#### [Excerpted data]
# # # # # # #

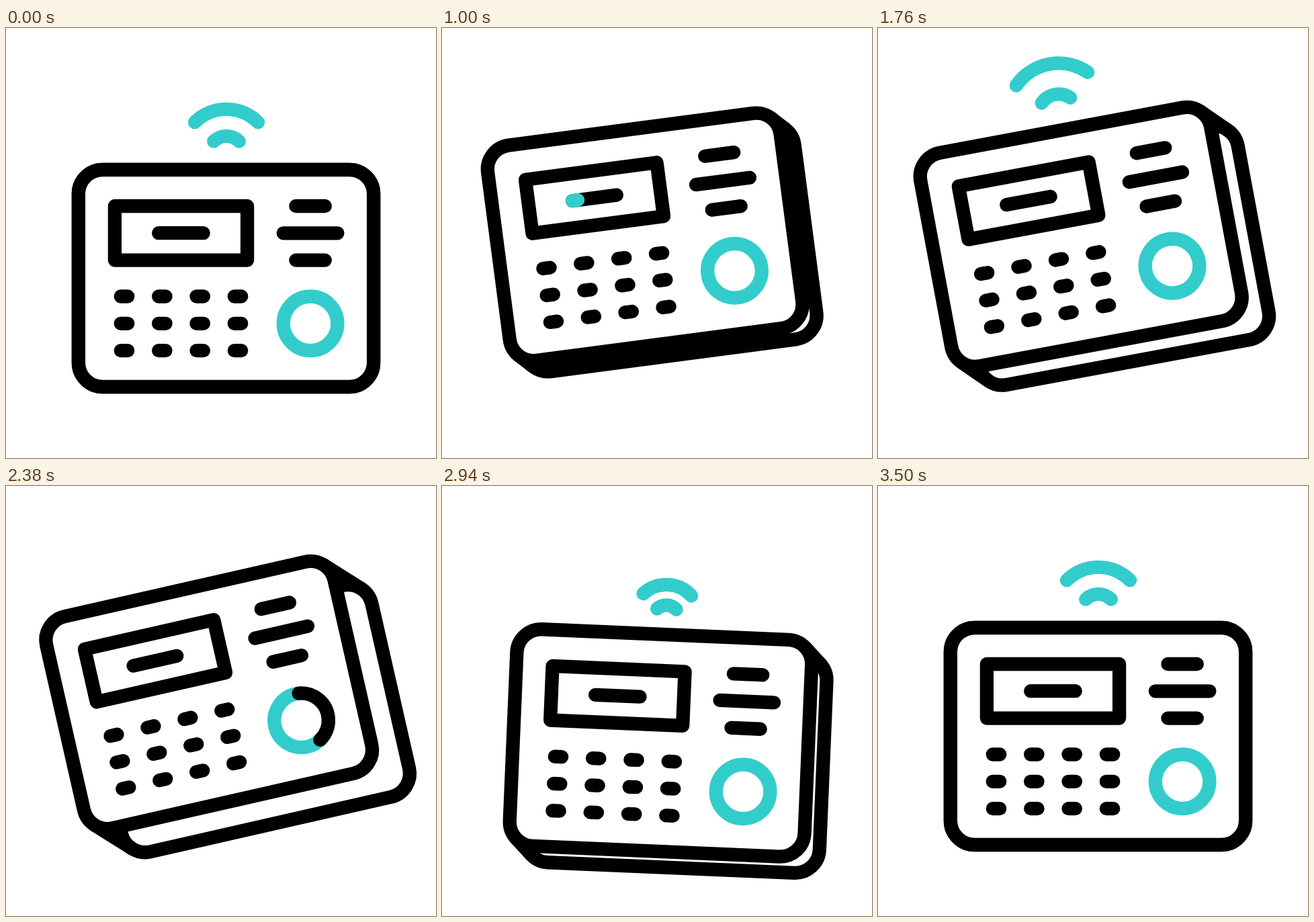
Animation, 640 px wide and 640 px high, one loop 3.6 s. Source, as an HTML page with a canvas:

```html
<!DOCTYPE html>
<html lang="en">
<head>
<meta charset="utf-8">
<title>Access terminal</title>
<style>
  html, body { margin: 0; width: 100%; height: 100%; overflow: hidden; background: #fff; }
  canvas { display: block; width: 640px; height: 640px; }
</style>
</head>
<body>
<canvas id="stage" width="640" height="640"></canvas>
<script>
const ctx = document.getElementById('stage').getContext('2d');
const LOOP = 3600, START = 100, PEAK = 2365, DIP = 3110, END = 3500;
const TEAL = '#33cccc', BLACK = '#000', STROKE = 20.3;
const REST = { x: 327.5, y: 372.5 };
// Keys pressed in turn, as [column, row]
const CODE = [[0, 0], [1, 1], [0, 2], [2, 0]];

const clamp = v => Math.min(1, Math.max(0, v));
const ramp = (t, from, to) => clamp((t - from) / (to - from));
const ease = (t, from, to) => (1 - Math.cos(Math.PI * ramp(t, from, to))) / 2;

// Body position and swing: lift, drop past the resting place, settle
function pose(t) {
  const up = ease(t, START, 655), down = ease(t, PEAK, DIP), settle = ease(t, DIP, END);
  const track = (lifted, dipped) => lifted * (up - down) + dipped * (down - settle);
  const turn = t < PEAK ? ramp(t, START, PEAK) : 1 - ramp(t, PEAK, END);
  return {
    x: REST.x + track(-25.3, 1.2),
    y: REST.y + track(-61.6, 19.8),
    angle: (track(-3.85, 8.4) - 9.1 * turn) * Math.PI / 180,
    depth: 47.3 * turn
  };
}

function waveScale(t) {
  if (t < 720) return 1 + 0.73 * ease(t, START, 700);
  if (t < 2210) return 1.73 * ease(t, 1100, 2190);
  return ease(t, 2563, 3123);
}

function stroke(color) {
  ctx.strokeStyle = color;
  ctx.stroke();
}

function line(x1, y1, x2, y2, color = BLACK) {
  ctx.beginPath();
  ctx.moveTo(x1, y1);
  ctx.lineTo(x2, y2);
  stroke(color);
}

function arc(x, y, r, from, to, color) {
  ctx.beginPath();
  ctx.arc(x, y, r, from, to);
  stroke(color);
}

function panel(x, y) {
  ctx.beginPath();
  ctx.roundRect(x - 219.6, y - 161.5, 439.2, 323, 36);
  ctx.fillStyle = '#fff';
  ctx.fill();
  stroke(BLACK);
}

function waves(t) {
  const s = waveScale(t), half = Math.PI / 4;
  ctx.globalAlpha = clamp(s * 3 - 0.5);
  for (const r of [26.6, 66.6])
    arc(0.5, -185, r * s, -Math.PI / 2 - half, -Math.PI / 2 + half, TEAL);
  ctx.globalAlpha = 1;
}

function keypad(t) {
  for (let row = 0; row < 3; row++) {
    for (let col = 0; col < 4; col++) {
      const x = -151.5 + col * 56.35, y = 27 + row * 40.3;
      const order = CODE.findIndex(([c, r]) => c === col && r === row);
      const on = START + order * 100;
      const glow = order < 0 ? 0 : ramp(t, on, on + 90) - ramp(t, on + 250, on + 340);
      line(x - 5.2, y, x + 5.2, y, `rgb(${51 * glow},${204 * glow},${204 * glow})`);
    }
  }
}

function display(t) {
  ctx.beginPath();
  ctx.rect(-165.6, -107.5, 197.2, 80.6);
  stroke(BLACK);
  const x = -100.3, length = 66.5, y = -67.3;
  line(x, y, x + length, y);
  const tail = ease(t, 1160, 1560), head = ease(t, 910, 1310);
  if (head > tail) line(x + length * tail, y, x + length * head, y, TEAL);
}

function ring(t) {
  const x = 125.6, y = 67.3, r = 40.3, turn = 2 * Math.PI, top = -Math.PI / 2;
  arc(x, y, r, 0, turn, TEAL);
  const tail = ease(t, 2327, 2927), head = ease(t, 2114, 2714);
  if (head > tail) arc(x, y, r, top + turn * tail, top + turn * head, BLACK);
}

function draw(t) {
  const { x, y, angle, depth } = pose(t);
  ctx.fillStyle = '#fff';
  ctx.fillRect(0, 0, 640, 640);
  ctx.save();
  ctx.translate(x, y);
  ctx.rotate(angle);
  ctx.lineWidth = STROKE;
  ctx.lineCap = ctx.lineJoin = 'round';

  waves(t);
  panel(depth, depth);
  for (const side of [1, -1])
    line(209 * side, -151 * side, 209 * side + depth, -151 * side + depth);
  panel(0, 0);
  display(t);
  [21.7, 40.3, 21.7].forEach((half, i) => {
    const barY = -107.5 + i * 40.3;
    line(125.6 - half, barY, 125.6 + half, barY);
  });
  keypad(t);
  ring(t);
  ctx.restore();
}

const begin = performance.now();
function tick() {
  draw((performance.now() - begin) % LOOP);
  requestAnimationFrame(tick);
}
tick();
</script>
</body>
</html>
```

# # # # # # #

#### [Prompt]
Find the lines of the material that contain the word "side" and report only how many there are.

#### [Written response]
2